The All American
Directed byRussell Mack
Produced byE. M. Asher
Screenplay byFerdinand Reyher
Frank Wead
Story byRichard Schayer
Dale Van Every
StarringRichard Arlen
Andy Devine
Gloria Stuart
CinematographyGeorge Robinson
Edited byRobert Carlisle
Production
company
Distributed byUniversal Pictures
Release date
  • October 7, 1932 (1932-10-07) (Los Angeles[1][2])
Running time
73 or 78 minutes[1][2] or 79 minutes[3]
CountryUnited States
LanguageEnglish

PlotEdit

College football hero Gary King's life changes for the worse when the allure of money results in a business arrangement with untrustworthy Willie Walsh and a romance with heiress Gloria Neuchard, changing all his previous plans.

Gary spurns sweetheart Ellen Steffens and puts off a promise to best friend Steve Kelly to launch a construction business together. His lavish spending on Gloria and gambling habit result in Gary falling deeply in debt.

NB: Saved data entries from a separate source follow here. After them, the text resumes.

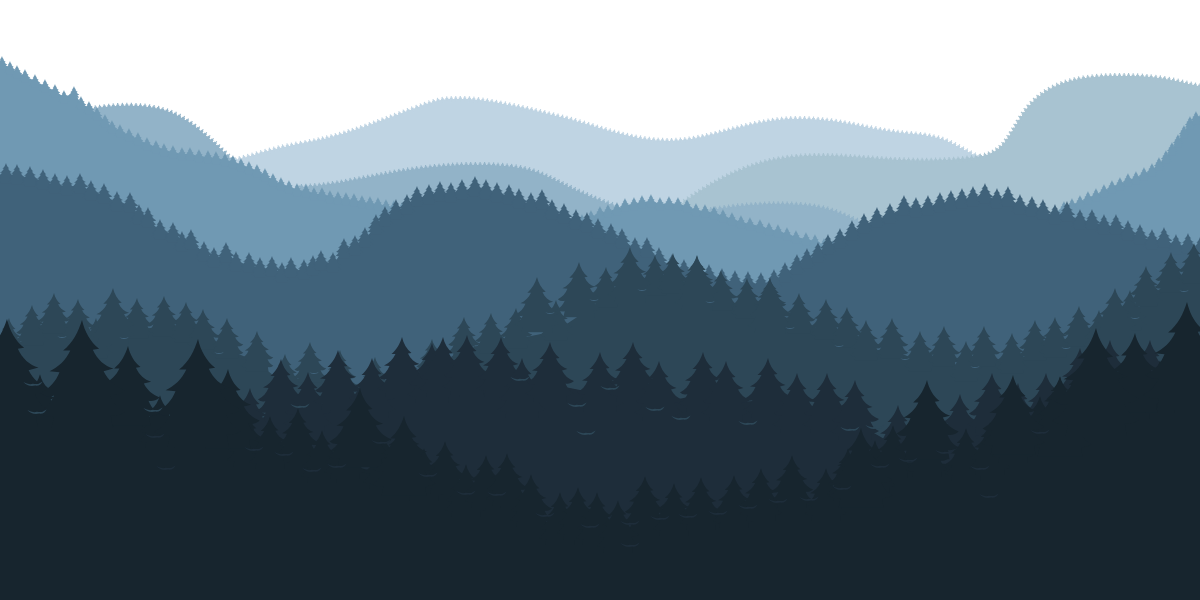
<!DOCTYPE html>
<html lang="en">
<head>
<meta charset="utf-8">
<title>Misty forest hills</title>
<style>
:root {
  --sky: #ffffff;
  --haze: #bfd4e3;
  --mist: #a8c3d1;
  --hill: #92b3c8;
  --slope: #7099b3;
  --ridge: #40627a;
  --wood: #2d4757;
  --grove: #1e2d3a;
  --front: #17252e;
}
html, body { margin: 0; width: 1200px; height: 600px; overflow: hidden; background: var(--sky); }
svg { display: block; }
.haze { fill: var(--haze); stroke: var(--haze); }
.mist { fill: var(--mist); stroke: var(--mist); }
.hill { fill: var(--hill); stroke: var(--hill); }
.crown-wide { stroke-width: 3; stroke-dasharray: 3 1.5; }
.crown-tip { stroke-width: 6; stroke-dasharray: 1.2 3.3; stroke-dashoffset: -0.9; }
.slope { fill: var(--slope); }
.ridge { fill: var(--ridge); }
.wood { fill: var(--wood); }
.grove { fill: var(--grove); }
.front { fill: var(--front); }
path.slope { marker: url(#slope-pine); }
path.ridge { marker: url(#ridge-pine); }
path.wood { marker: url(#wood-pine); }
path.grove { marker: url(#grove-pine); }
path.front { marker: url(#front-pine); }
.tall { fill: none; }
.wood-tall { marker: url(#wood-tall); }
.front-mid { marker: url(#front-mid); }
.front-tall { marker: url(#front-tall); }
.wood-gaps { marker: url(#wood-gap); }
.grove-gaps { marker: url(#grove-gap); }
.ridge-gaps { marker: url(#ridge-gap); }
</style>
</head>
<body>
<svg width="1200" height="600" viewBox="0 0 1200 600" role="img" aria-label="Layers of forested hills fading into mist">
  <defs>
    <path id="pine" d="M0 0C3 13 9 24 19 32L12 33C17 44 25 51 35 54L24 57C29 67 37 74 48 78C42 83 37 84 31 83C35 93 40 98 48 102Q40 108 32 106L34 120H-34L-31 107Q-40 109-49 103C-41 100-35 93-31 84Q-39 87-46 81C-36 76-29 68-25 58L-36 57C-26 52-18 45-13 34L-21 34C-10 25-4 13 0 0Z"/>
    <path id="gap" d="M-16 0Q-8 5 0 3Q8 5 16-1Q12 7 4 6Q-8 9-16 0Z"/>

    <marker id="slope-pine" class="slope" markerUnits="userSpaceOnUse" markerWidth="11" markerHeight="13.2" viewBox="-50 0 100 120" refX="0" refY="64" overflow="visible"><use href="#pine"/></marker>
    <marker id="ridge-pine" class="ridge" markerUnits="userSpaceOnUse" markerWidth="17" markerHeight="20.4" viewBox="-50 0 100 120" refX="0" refY="71" overflow="visible"><use href="#pine"/></marker>
    <marker id="wood-pine" class="wood" markerUnits="userSpaceOnUse" markerWidth="34" markerHeight="40.8" viewBox="-50 0 100 120" refX="0" refY="91" overflow="visible"><use href="#pine"/></marker>
    <marker id="wood-tall" class="wood" markerUnits="userSpaceOnUse" markerWidth="46" markerHeight="55.2" viewBox="-50 0 100 120" refX="0" refY="0" overflow="visible"><use href="#pine"/></marker>
    <marker id="grove-pine" class="grove" markerUnits="userSpaceOnUse" markerWidth="50" markerHeight="60" viewBox="-50 0 100 120" refX="0" refY="84" overflow="visible"><use href="#pine"/></marker>
    <marker id="front-pine" class="front" markerUnits="userSpaceOnUse" markerWidth="44" markerHeight="52.8" viewBox="-50 0 100 120" refX="0" refY="86" overflow="visible"><use href="#pine"/></marker>
    <marker id="front-mid" class="front" markerUnits="userSpaceOnUse" markerWidth="66" markerHeight="79.2" viewBox="-50 0 100 120" refX="0" refY="0" overflow="visible"><use href="#pine"/></marker>
    <marker id="front-tall" class="front" markerUnits="userSpaceOnUse" markerWidth="90" markerHeight="108" viewBox="-50 0 100 120" refX="0" refY="0" overflow="visible"><use href="#pine"/></marker>
    <marker id="ridge-gap" class="ridge" markerUnits="userSpaceOnUse" markerWidth="12" markerHeight="6" viewBox="-20 -5 40 20" refX="0" refY="0" overflow="visible"><use href="#gap"/></marker>
    <marker id="wood-gap" class="wood" markerUnits="userSpaceOnUse" markerWidth="24" markerHeight="12" viewBox="-20 -5 40 20" refX="0" refY="0" overflow="visible"><use href="#gap"/></marker>
    <marker id="grove-gap" class="grove" markerUnits="userSpaceOnUse" markerWidth="24" markerHeight="12" viewBox="-20 -5 40 20" refX="0" refY="0" overflow="visible"><use href="#gap"/></marker>

    <path id="haze-range" d="M225 162C250 158 265 150 300 144S360 129 400 114S440 99 462 99S520 107 560 117S630 141 670 141S750 119 797 119S870 131 910 134S950 145 985 160V300H225Z"/>
    <path id="mist-range" d="M680 205C740 162 780 156 820 156S900 163 950 160S1000 152 1020 119S1070 76 1120 76S1180 84 1210 88V300H680Z"/>
    <path id="hill-range" d="M85 110C130 102 160 106 180 117S215 144 232 160V250H85ZM300 187C350 186 400 165 475 165S540 180 615 206V280H300ZM705 211C740 205 770 203 800 205S840 214 865 224V290H705Z"/>
  </defs>

  <rect width="1200" height="600" fill="var(--sky)"/>

  <g id="far-hills">
    <g class="haze"><use href="#haze-range" class="crown-wide"/><use href="#haze-range" class="crown-tip"/></g>
    <g class="mist"><use href="#mist-range" class="crown-wide"/><use href="#mist-range" class="crown-tip"/></g>
    <g class="hill"><use href="#hill-range" class="crown-wide"/><use href="#hill-range" class="crown-tip"/></g>
  </g>

  <g id="slopes" transform="translate(0 7)">
    <path class="slope" d="M-40 700L-8 54 2 56 10 61 17 65 25 69 35 74 45 79 55 84 64 90 74 86 81 96 89 101 97 107 105 114 112 120 120 124 129 128 138 132 147 137 156 140 164 143 173 145 182 147 190 147 199 149 208 150 216 151 225 153 233 155 241 158 249 161 257 164 265 168 273 173 281 177 289 180 297 183 306 184 314 187 322 187 330 190 338 191 346 192 354 193 362 195 370 196 378 197 386 199 394 200 402 202 410 204 410 700"/>
    <path class="slope" d="M580 700L582 214 591 210 600 206 608 204 617 202 625 198 634 197 642 195 651 194 660 197 669 196 678 197 687 199 696 203 705 204 714 206 723 209 732 212 741 215 750 217 760 219 769 222 778 224 787 227 796 230 806 232 815 234 824 238 833 240 842 244 842 700"/>
    <path class="slope" d="M1050 700L1055 205 1064 201 1072 198 1080 195 1088 191 1096 188 1104 184 1112 180 1120 177 1128 173 1136 171 1144 167 1152 163 1159 157 1166 150 1172 142 1178 134 1184 125 1190 116 1196 111 1204 107 1240 700"/>
  </g>

  <g id="ridges" transform="translate(0 12)">
    <path class="ridge" d="M-40 700L-7 162 6 163 17 164 30 166 43 169 55 173 67 175 80 173 91 180 104 183 117 191 130 192 139 204 148 207 160 219 173 222 182 231 191 229 204 241 214 247 226 242 236 251 249 252 260 257 272 256 282 262 291 257 304 259 313 255 321 250 333 252 344 238 355 235 365 227 376 214 385 206 396 199 407 194 417 186 429 184 440 181 451 182 462 179 475 176 486 179 497 182 509 184 519 188 531 192 542 189 552 199 564 203 576 209 587 212 598 218 611 223 622 228 635 237 647 237 659 247 672 254 684 259 697 263 709 264 722 268 735 270 748 271 761 272 774 269 785 262 797 254 807 248 818 242 828 234 840 228 852 220 864 213 877 207 890 203 904 195 916 197 928 195 940 192 951 190 962 188 973 186 985 183 997 188 1008 186 1020 194 1032 196 1043 199 1055 204 1067 201 1080 209 1092 209 1104 214 1116 214 1128 220 1140 224 1152 229 1164 227 1176 234 1188 233 1200 237 1212 240 1240 700"/>
  </g>

  <g id="woods">
    <path class="wood" transform="translate(0 31)" d="M-60 700L-12 315 9 318 32 305 54 293 78 299 96 318 137 298 164 296 186 302 203 309 227 318 257 331 285 354 310 342 340 350 375 357 406 350 432 339 464 317 491 313 516 308 556 300 606 267 655 255 673 253 697 256 721 270 747 278 770 278 799 293 826 299 847 307 866 320 892 318 920 331 944 326 966 341 984 326 1012 333 1035 320 1055 317 1079 306 1099 310 1130 290 1146 266 1171 252 1194 243 1216 243 1280 720"/>
    <path class="tall wood-tall" d="M113 288L537 277 579 262 630 247 697 255 770 278 1115 288"/>
    <path class="tall ridge-gaps" d="M62 336L124 337 219 352 314 372 470 346 550 312 594 299 642 289 710 301 790 327 839 345 905 358 975 366 1066 347 1135 317 1184 290"/>
  </g>

  <g id="groves">
    <path class="grove" transform="translate(0 42)" d="M180 720L250 388 281 359 308 372 338 350 372 358 402 337 432 343 443 337 467 335 501 337 522 358 550 342 600 352 633 342 659 361 703 352 726 361 768 358 797 373 827 373 855 380 898 405 927 400 960 394 992 373 1018 383 1046 373 1080 348 1110 340 1150 340 1260 720"/>
    <path class="tall wood-gaps" d="M577 403L655 407 681 416 748 421 850 427 875 425 586 431 300 404 520 377 610 386"/>
  </g>

  <g id="foreground">
    <path class="front" transform="translate(0 38)" d="M-60 740L-20 374 40 374 82 374 128 374 160 395 198 390 228 395 248 414 270 416 298 408 322 430 345 426 384 436 404 420 424 448 445 441 466 464 486 455 507 453 531 474 560 492 578 487 597 492 618 500 645 476 674 483 701 477 734 475 761 468 792 455 826 468 848 448 875 440 893 425 927 424 966 428 990 422 1013 410 1040 396 1060 376 1078 370 1096 366 1135 366 1160 360 1187 350 1230 350 1290 740"/>
    <path class="tall front-mid" d="M128 346L228 369 360 388 404 416 861 428 927 380 1060 377 1135 333 1013 375"/>
    <path class="tall front-tall" d="M7 319L82 320 198 339 1096 328 1187 302"/>
    <path class="tall wood-gaps" d="M37 410L153 408 33 382"/>
    <path class="tall grove-gaps" d="M166 466L155 434 254 447 284 452 312 468 337 464 381 440 428 473 466 491 497 492 545 513 590 524 630 521 660 516 688 514 718 511 748 505 778 499 809 497 842 486 880 464 908 458 945 450 980 466 989 494 1040 430 630 543"/>
  </g>
</svg>
</body>
</html>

In the meantime, Gary's younger brother Bob has become an All-American football star. Bob is married to Betty Poe and all is well until wealthy Gloria and scheming Willie turn up again. When a football game is scheduled between Bob's school and a team of older All-Stars, an opportunity arises for Gary to play against his brother and teach him not to make the same mistakes he did.

CastEdit

Uncredited:

ReceptionEdit

The New York Times critic gave it a mixed review, writing, "As a dramatic entertainment, it is not quite so satisfactory. ... The scenarists in 'The All American' are too strenuous in their zeal to show the perils of national publicity for the young collegiates who have a battle to fight with life when they leave college."[5] The reviewer did praise the "outstanding performance" of Gleason and noted that "Mr. Arlen is earnest and attractive in the principal rôle."[5]

ReferencesEdit

  1. ^ a b The All American at the TCM Movie Database
  2. ^ a b c "The All American". Afi.com. Retrieved January 3, 2016.
  3. ^ The All American at IMDb
  4. ^ "The All American (1932)". Turner Classic Movies. Retrieved January 3, 2016.
  5. ^ a b c A.D.S. (October 22, 1932). "A Football Drama". The New York Times. Retrieved January 3, 2016.

External linksEdit